After a year of Covid disruptions, you and your employees are probably low on patience, energy, and, depending on how your industry was affected, maybe cash, too. Many teams are teetering on the edge of burnout. At the same time, many compassionate leaders lack the funds to offer them material perks, from bonuses to extra time off, to boost morale. 

Thankfully, a new study suggests a way out of this predicament. If you're not in a position to offer your people financial incentives, a simple two-line thank you letter might go a long way towards helping them push through this last phase of the pandemic. Recognition is always appreciated, but psychology suggests this simple idea might be particularly powerful as we slowly begin to transition out of the pandemic. 

A little recognition has big effects. 

The pandemic has been hard on everyone, but it's been particularly brutal for frontline employees like social workers battling to help those most affected by the virus. At the same time, budgets are stretched thin so that leaders in these sectors are constrained in how they can help their exhausted staff. 

Could a short, handwritten thank you letter make a difference, wondered a research team out of King's College London and Harvard? To find out, they had supervisors pen two-line thank you letters highlighting the positive impact social workers made this past year and mailed them to the employees' homes. 

"One month after this simple intervention, the social workers who received a letter reported feeling significantly more valued, more recognized for their work, and more supported by their organization than those who didn't receive a letter. There were also positive (though not quite statistically significant) impacts on subjective well-being, belonging, intrinsic motivation, and sickness absence rates for social workers who received letters," the researchers report on Harvard Business Review

While a heartfelt note might not motivate a hard-charging sales person exactly as much as a warm-hearted social worker, there is no reason a similar initiative wouldn't work in the for-profit world too.

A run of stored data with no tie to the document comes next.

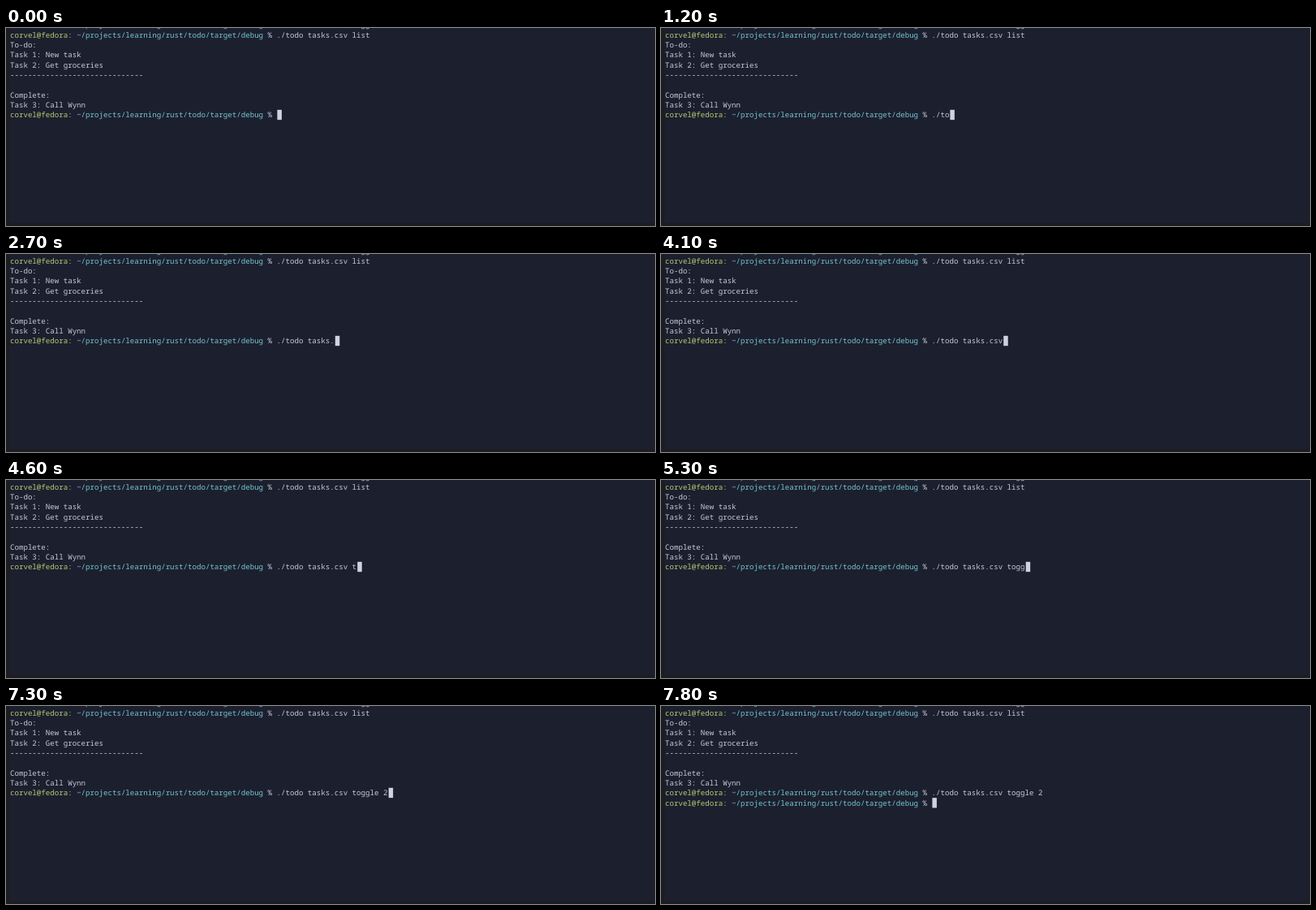
An HTML page for the animation above (8000 ms loop, 800 px wide and 244 px high).

```html
<!DOCTYPE html>
<html lang="en">
<head>
<meta charset="utf-8">
<title>Terminal</title>
<style>
  html, body { margin: 0; height: 100%; overflow: hidden; background: #1c1d21; }
  svg { display: block; width: 800px; height: 244px; }
  text {
    font: 9.15px "Noto Sans Mono", monospace;
    text-rendering: geometricPrecision;
    white-space: pre;
    fill: #c3c9d9;
  }
  .user { fill: #b9c873; }
  .path { fill: #75c5d1; }
</style>
</head>
<body>
<svg id="screen" viewBox="0 0 800 244">
  <rect x="4.5" width="794.5" height="240.5" fill="#1c1f2e"/>
</svg>
<script>
const LOOP = 8000, LEFT = 5, TOP = 2.2, CELL = 5.49, ROW = 12.33, BASELINE = 9.5;
const USER = "corvel@fedora:", PATH = " ~/projects/learning/rust/todo/target/debug", SIGN = " % ";
const PROMPT_LENGTH = (USER + PATH + SIGN).length;
const ENTER = 7800;
const BLINK_DELAY = 600;
const KEY_BEFORE_START = -400;

// Each burst is typed at a steady pace
const keys = [
  { text: "./todo ", start: 700, step: 165 },
  { text: "tasks", start: 2100, step: 100 },
  { text: ".", start: 2700, step: 0 },
  { text: "cs", start: 3500, step: 100 },
  { text: "v ", start: 4100, step: 200 },
  { text: "toggle", start: 4600, step: 190 },
  { text: " 2", start: 6100, step: 700 }
].flatMap(({ text, start, step }) =>
  [...text].map((char, i) => ({ char, time: start + i * step })));

const screen = document.getElementById("screen");

function add(parent, tag, attributes, content = "") {
  const node = document.createElementNS("http://www.w3.org/2000/svg", tag);
  for (const name in attributes) node.setAttribute(name, attributes[name]);
  node.textContent = content;
  return parent.appendChild(node);
}

function line(row, content = "") {
  return add(screen, "text", { x: LEFT, y: TOP + row * ROW + BASELINE }, content);
}

// Returns the part of the line that holds the command
function prompt(row, command = "") {
  const text = line(row);
  add(text, "tspan", { class: "user" }, USER);
  add(text, "tspan", { class: "path" }, PATH);
  add(text, "tspan", {}, SIGN);
  return add(text, "tspan", {}, command);
}

// Scrolled out, only its descenders remain in view
prompt(-1, "./todo tasks.csv toggle 3");
prompt(0, "./todo tasks.csv list");
["To-do:", "Task 1: New task", "Task 2: Get groceries", "-".repeat(30), "", "Complete:", "Task 3: Call Wynn"]
  .forEach((content, i) => line(i + 1, content));
const command = prompt(8);
const nextPrompt = prompt(9).parentNode;
const cursor = add(screen, "rect", { width: CELL, height: ROW, fill: "#cfd3de" });

function setVisible(node, visible) {
  node.setAttribute("visibility", visible ? "visible" : "hidden");
}

function draw(now) {
  const time = now % LOOP;
  const typed = keys.filter(key => key.time <= time);
  const entered = time >= ENTER;
  const lastKey = entered ? ENTER : typed.at(-1)?.time ?? KEY_BEFORE_START;

  command.textContent = typed.map(key => key.char).join("");
  setVisible(nextPrompt, entered);
  setVisible(cursor, time - lastKey < BLINK_DELAY);
  cursor.setAttribute("x", LEFT + CELL * (PROMPT_LENGTH + (entered ? 0 : typed.length)));
  cursor.setAttribute("y", TOP + ROW * (entered ? 9 : 8));
}

const begin = performance.now();
function tick() {
  draw(performance.now() - begin);
  requestAnimationFrame(tick);
}
tick();
</script>
</body>
</html>
```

The study authors just stress that the letter should come from someone (be it a customer or higher level exec) the recipients don't usually receive praise from. And that details matter: An email blast will do very little compared to a hand-signed letter. 

Now is the perfect time for a little appreciation.

This isn't the first study to show that small gestures of appreciation can have an outsized impact on employee motivation and performance. Wharton research a few years back found that simply bringing someone in, whose salary is paid by the sales generated by a call center, to thank the employees manning the phones boosted revenue by 20 percent per shift. But there is reason to think this sort of intervention might be particularly powerful at the moment. 

"Research on the Fresh Start effect suggests that recognizing your employees can be particularly impactful at key temporal landmarks," write the study authors on HBR. "For example, a thank you note sent at the start of a new quarter, or positive feedback delivered at the conclusion of a major project, can serve as a booster shot of motivation when employees need it most."

Why not close out this horrible pandemic with a shot of appreciation too? Psychologists have found that consciously tying up loose ends and formally marking the end of a life phase leads to fewer regrets and greater happiness later on. 

As we begin to transition out of the pandemic, consider marking the shift with a heartfelt show of thanks to your team. Not only will that likely boost performance, it should help your people achieve a feeling of closure and move on positively from this difficult phase.